Attorney General Keith Ellison left the door open to suing the federal government over reimbursement for Minnesota’s costs.

“We’re prepared to take legal action,” said Ellison.

In a state where all statewide elected officials are Democrats, Walz pointed out that Tuesday’s news conference included a handful of Republican state lawmakers. He gave a cautious answer when asked whether he blamed President Trump or Congress for the shutdown.

“When these things happen, the person who’s asked to have the job as executive bears the brunt of the responsibility to bring people together,” Walz said in a reference to Trump – albeit not by name. “I don’t think it helps our situation right here [to assign blame].”

The Republican Party of Minnesota criticized Walz for holding a news conference, but not valuing border security, the flashpoint at the center of the shutdown. 

“Maybe it's time for Walz and Ellison to listen to their constituents and call their Democrat friends in Washington to come back to the table and stop putting our national security at risk,” Minnesota GOP chairwoman Jennifer Carnahan said.

The statement failed to mention the Republican lawmakers who attended Tuesday’s news conference. Among them: House Republican Leader Kurt Daudt, who stressed the relative stability of Minnesota government.

“It was pretty important for me to be here,” Daudt said, when asked why he came to Walz’s event about the controversial shutdown. “Number one, because I think when we do agree on things, it’s important for us to stand together and show Minnesotans that doing the right thing isn’t partisan.”

Frans said 6,000 of the estimated 17,000 federal workers who live in Minnesota have been furloughed or forced to work without pay during the shutdown. Unlike state workers, Minnesota is not paying their salaries.
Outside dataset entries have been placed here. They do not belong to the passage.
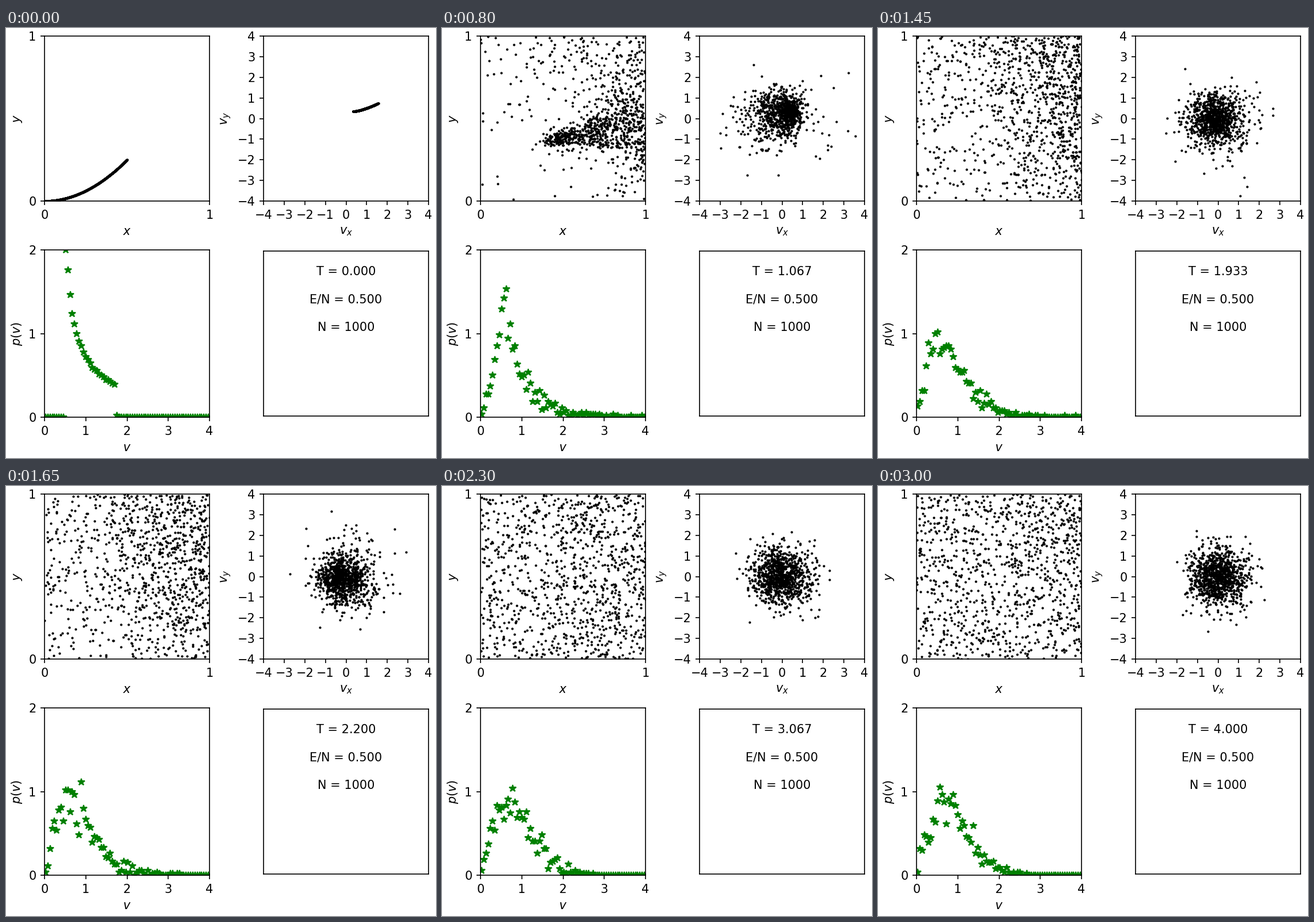
A matplotlib script that plays this animation: 748 px wide and 748 px high, repeating every 3.05 s.

```python
import numpy as np
import matplotlib.pyplot as plt
from matplotlib.animation import FuncAnimation

SIZE, DPI = 748, 150
FRAMES, INTERVAL = 61, 50
N = 1000
DT = 1 / 15          # simulated time per frame
SUBSTEPS = 8
GRID = 10            # collision cells per side
DIAMETER = 0.012     # collision cross-section in 2D
EDGES = np.linspace(0, 4, 75)
CENTERS = (EDGES[:-1] + EDGES[1:]) / 2


def initial_state():
    x = np.linspace(0, 0.5, N)
    pos = np.column_stack([x, x ** 2])
    vel = np.exp(3 * pos)
    vel /= np.sqrt((vel ** 2).sum() / N)   # energy per particle = 1/2
    return pos, vel


def move(pos, vel, dt):
    """Free flight with mirror reflection at the walls."""
    pos += vel * dt
    out = (pos < 0) | (pos > 1)
    vel[out] *= -1
    pos[:] = 1 - np.abs(1 - np.abs(pos))


def collide(pos, vel, dt, rng):
    """Random pairs sharing a cell scatter isotropically."""
    ij = np.minimum((pos * GRID).astype(int), GRID - 1)
    cell = ij[:, 0] * GRID + ij[:, 1]
    count = np.bincount(cell, minlength=GRID ** 2)
    start = np.cumsum(count) - count
    order = rng.permutation(N)
    order = order[np.argsort(cell[order], kind="stable")]
    c = cell[order]
    rank = np.arange(N) - start[c]
    first = np.flatnonzero((rank % 2 == 0) & (rank + 1 < count[c]))
    a, b = order[first], order[first + 1]
    speed = np.hypot(*(vel[a] - vel[b]).T)
    chance = (count[cell[a]] - 1) * DIAMETER * speed * dt * GRID ** 2
    hit = rng.random(len(a)) < chance
    a, b, speed = a[hit], b[hit], speed[hit]
    angle = rng.uniform(0, 2 * np.pi, len(a))
    half = np.column_stack([np.cos(angle), np.sin(angle)]) * speed[:, None] / 2
    mean = (vel[a] + vel[b]) / 2
    vel[a], vel[b] = mean + half, mean - half


def simulate():
    rng = np.random.default_rng(5)
    pos, vel = initial_state()
    states = [(pos.copy(), vel.copy())]
    dt = DT / SUBSTEPS
    for _ in range(FRAMES - 1):
        for _ in range(SUBSTEPS):
            move(pos, vel, dt)
            collide(pos, vel, dt, rng)
        states.append((pos.copy(), vel.copy()))
    return states


plt.rcParams.update({"font.family": "DejaVu Sans", "font.size": 10})
fig = plt.figure(figsize=(SIZE / DPI, SIZE / DPI), dpi=DPI, facecolor="white")


def panel(left, top, right, bottom, xlim, ylim, xlabel="", ylabel=""):
    ax = fig.add_axes([left / SIZE, 1 - bottom / SIZE,
                       (right - left) / SIZE, (bottom - top) / SIZE])
    ax.set(xlim=xlim, ylim=ylim, xlabel=xlabel, ylabel=ylabel,
           xticks=range(xlim[0], xlim[1] + 1),
           yticks=range(ylim[0], ylim[1] + 1))
    return ax


ax_pos = panel(67, 14, 354, 301, (0, 1), (0, 1), "$x$", "$y$")
ax_vel = panel(448, 14, 735, 301, (-4, 4), (-4, 4), "$v_x$", "$v_y$")
ax_hist = panel(67, 386, 354, 677, (0, 4), (0, 2), "$v$", "$p(v)$")
ax_info = panel(448, 388, 735, 675, (0, 1), (0, 1))
ax_info.set(xticks=[], yticks=[])

dots, = ax_pos.plot([], [], "k.", ms=2)
vdots, = ax_vel.plot([], [], "k.", ms=2)
stars, = ax_hist.plot([], [], "g*", ms=6)


def info(y, text):
    return ax_info.text(0.5, y, text, ha="center", va="baseline")


clock = info(0.855, "")
info(0.686, "E/N = 0.500")
info(0.517, f"N = {N}")

states = simulate()


def update(i):
    pos, vel = states[i]
    dots.set_data(pos[:, 0], pos[:, 1])
    vdots.set_data(vel[:, 0], vel[:, 1])
    counts, _ = np.histogram(np.hypot(vel[:, 0], vel[:, 1]), EDGES)
    stars.set_data(CENTERS, counts / (N * (EDGES[1] - EDGES[0])))
    clock.set_text(f"T = {i * DT:.3f}")
    return dots, vdots, stars, clock


anim = FuncAnimation(fig, update, frames=FRAMES, interval=INTERVAL,
                     repeat=True, repeat_delay=0)
plt.show()
```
At least 1,059 federal workers have filed for unemployment benefits, a spokesman for the state’s unemployment insurance office said Tuesday.

The federal impasse has also shuttered some agencies that businesses and farmers rely on, Frans said. 
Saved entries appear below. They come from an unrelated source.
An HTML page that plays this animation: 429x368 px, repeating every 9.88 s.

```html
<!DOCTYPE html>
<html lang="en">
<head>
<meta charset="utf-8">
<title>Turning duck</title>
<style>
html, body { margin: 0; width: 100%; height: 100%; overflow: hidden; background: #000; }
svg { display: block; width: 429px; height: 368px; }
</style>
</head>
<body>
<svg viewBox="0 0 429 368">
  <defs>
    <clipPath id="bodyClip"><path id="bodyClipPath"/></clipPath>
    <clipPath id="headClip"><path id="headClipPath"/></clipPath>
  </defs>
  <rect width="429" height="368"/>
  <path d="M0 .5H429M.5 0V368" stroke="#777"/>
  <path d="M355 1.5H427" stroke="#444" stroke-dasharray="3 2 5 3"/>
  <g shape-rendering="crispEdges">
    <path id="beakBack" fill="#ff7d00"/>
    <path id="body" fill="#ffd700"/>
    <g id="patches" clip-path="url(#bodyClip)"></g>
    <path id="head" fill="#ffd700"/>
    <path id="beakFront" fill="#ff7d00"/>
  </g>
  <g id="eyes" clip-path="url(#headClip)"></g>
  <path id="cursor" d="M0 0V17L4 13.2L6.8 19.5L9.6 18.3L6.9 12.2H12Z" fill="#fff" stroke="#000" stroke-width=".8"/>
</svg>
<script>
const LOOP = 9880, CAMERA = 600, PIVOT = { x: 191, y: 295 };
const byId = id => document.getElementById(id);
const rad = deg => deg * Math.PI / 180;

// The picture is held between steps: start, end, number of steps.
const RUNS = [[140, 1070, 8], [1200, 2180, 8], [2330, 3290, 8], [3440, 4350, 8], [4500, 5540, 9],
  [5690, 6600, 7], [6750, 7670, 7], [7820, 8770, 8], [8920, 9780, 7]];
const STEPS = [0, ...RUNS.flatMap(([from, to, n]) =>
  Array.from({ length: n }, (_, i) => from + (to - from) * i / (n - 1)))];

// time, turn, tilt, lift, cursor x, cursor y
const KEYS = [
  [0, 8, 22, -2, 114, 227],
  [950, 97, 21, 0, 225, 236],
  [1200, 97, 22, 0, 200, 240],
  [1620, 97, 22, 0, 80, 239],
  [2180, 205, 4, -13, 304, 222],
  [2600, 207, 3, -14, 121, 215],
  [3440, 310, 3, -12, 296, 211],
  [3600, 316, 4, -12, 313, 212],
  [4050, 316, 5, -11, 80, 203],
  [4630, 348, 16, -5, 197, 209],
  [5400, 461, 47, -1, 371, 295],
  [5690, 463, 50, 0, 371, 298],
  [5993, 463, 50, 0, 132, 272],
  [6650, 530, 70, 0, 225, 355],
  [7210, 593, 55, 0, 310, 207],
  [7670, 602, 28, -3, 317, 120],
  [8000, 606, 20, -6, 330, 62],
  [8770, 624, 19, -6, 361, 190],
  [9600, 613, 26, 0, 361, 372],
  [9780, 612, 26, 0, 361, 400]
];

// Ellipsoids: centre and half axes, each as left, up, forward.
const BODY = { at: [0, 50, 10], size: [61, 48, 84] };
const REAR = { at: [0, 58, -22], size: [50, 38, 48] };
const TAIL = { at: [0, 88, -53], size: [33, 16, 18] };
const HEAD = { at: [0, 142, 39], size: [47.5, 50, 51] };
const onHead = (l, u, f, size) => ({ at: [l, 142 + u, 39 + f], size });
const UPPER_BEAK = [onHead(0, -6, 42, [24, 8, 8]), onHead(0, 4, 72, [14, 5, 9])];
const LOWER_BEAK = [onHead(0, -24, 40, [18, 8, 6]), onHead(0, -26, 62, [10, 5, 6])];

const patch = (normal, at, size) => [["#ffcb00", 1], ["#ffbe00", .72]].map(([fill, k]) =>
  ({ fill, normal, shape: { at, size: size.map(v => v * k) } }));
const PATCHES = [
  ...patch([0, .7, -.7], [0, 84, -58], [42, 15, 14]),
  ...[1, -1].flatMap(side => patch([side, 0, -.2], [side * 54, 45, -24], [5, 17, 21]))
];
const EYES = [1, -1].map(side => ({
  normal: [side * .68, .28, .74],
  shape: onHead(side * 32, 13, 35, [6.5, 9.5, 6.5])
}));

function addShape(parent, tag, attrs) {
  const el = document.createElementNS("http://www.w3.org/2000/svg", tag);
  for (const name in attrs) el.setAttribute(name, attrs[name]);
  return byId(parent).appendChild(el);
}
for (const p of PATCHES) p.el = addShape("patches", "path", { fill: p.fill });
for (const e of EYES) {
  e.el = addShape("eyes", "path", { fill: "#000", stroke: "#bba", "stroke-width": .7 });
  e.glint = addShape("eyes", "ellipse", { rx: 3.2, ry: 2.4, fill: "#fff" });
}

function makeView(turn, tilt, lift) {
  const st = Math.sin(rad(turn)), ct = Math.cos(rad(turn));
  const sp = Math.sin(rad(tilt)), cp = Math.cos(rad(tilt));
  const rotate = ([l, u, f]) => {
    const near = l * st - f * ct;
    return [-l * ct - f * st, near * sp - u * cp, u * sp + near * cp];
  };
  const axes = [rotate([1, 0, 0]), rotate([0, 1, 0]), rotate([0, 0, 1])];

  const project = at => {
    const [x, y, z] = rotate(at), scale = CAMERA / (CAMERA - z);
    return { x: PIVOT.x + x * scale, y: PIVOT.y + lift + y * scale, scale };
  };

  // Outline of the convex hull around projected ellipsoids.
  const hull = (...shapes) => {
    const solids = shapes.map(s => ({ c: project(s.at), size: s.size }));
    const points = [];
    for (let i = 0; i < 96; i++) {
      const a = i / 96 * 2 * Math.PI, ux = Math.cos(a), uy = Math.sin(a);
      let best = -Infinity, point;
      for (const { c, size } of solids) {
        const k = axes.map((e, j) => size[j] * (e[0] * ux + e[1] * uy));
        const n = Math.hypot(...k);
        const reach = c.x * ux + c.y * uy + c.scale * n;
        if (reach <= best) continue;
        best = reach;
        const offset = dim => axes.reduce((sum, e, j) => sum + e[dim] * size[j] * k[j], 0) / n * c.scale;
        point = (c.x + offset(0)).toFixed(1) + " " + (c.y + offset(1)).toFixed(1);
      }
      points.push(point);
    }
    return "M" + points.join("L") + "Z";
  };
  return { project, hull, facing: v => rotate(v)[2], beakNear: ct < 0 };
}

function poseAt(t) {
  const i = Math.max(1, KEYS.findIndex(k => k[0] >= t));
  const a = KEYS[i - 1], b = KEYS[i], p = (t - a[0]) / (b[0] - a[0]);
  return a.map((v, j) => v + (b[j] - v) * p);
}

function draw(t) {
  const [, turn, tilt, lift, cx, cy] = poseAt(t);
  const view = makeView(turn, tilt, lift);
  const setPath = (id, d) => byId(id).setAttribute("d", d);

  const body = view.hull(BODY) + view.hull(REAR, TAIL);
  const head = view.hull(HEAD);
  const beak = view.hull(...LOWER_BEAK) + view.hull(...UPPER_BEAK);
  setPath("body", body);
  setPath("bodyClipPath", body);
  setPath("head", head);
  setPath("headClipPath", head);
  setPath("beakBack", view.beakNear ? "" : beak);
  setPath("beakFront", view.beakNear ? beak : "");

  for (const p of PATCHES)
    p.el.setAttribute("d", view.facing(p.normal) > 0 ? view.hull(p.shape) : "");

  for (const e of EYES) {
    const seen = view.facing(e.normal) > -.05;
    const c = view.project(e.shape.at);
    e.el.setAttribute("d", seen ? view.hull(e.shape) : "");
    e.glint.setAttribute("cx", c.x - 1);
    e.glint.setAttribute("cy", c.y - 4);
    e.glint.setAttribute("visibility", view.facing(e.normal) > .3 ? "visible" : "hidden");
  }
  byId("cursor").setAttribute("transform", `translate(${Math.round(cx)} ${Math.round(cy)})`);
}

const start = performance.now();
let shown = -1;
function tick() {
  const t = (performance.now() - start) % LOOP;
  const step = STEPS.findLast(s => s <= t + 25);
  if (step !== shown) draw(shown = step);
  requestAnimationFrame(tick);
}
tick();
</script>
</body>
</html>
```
“A 25-day shutdown starts to have serious, negative economic consequences,” he said.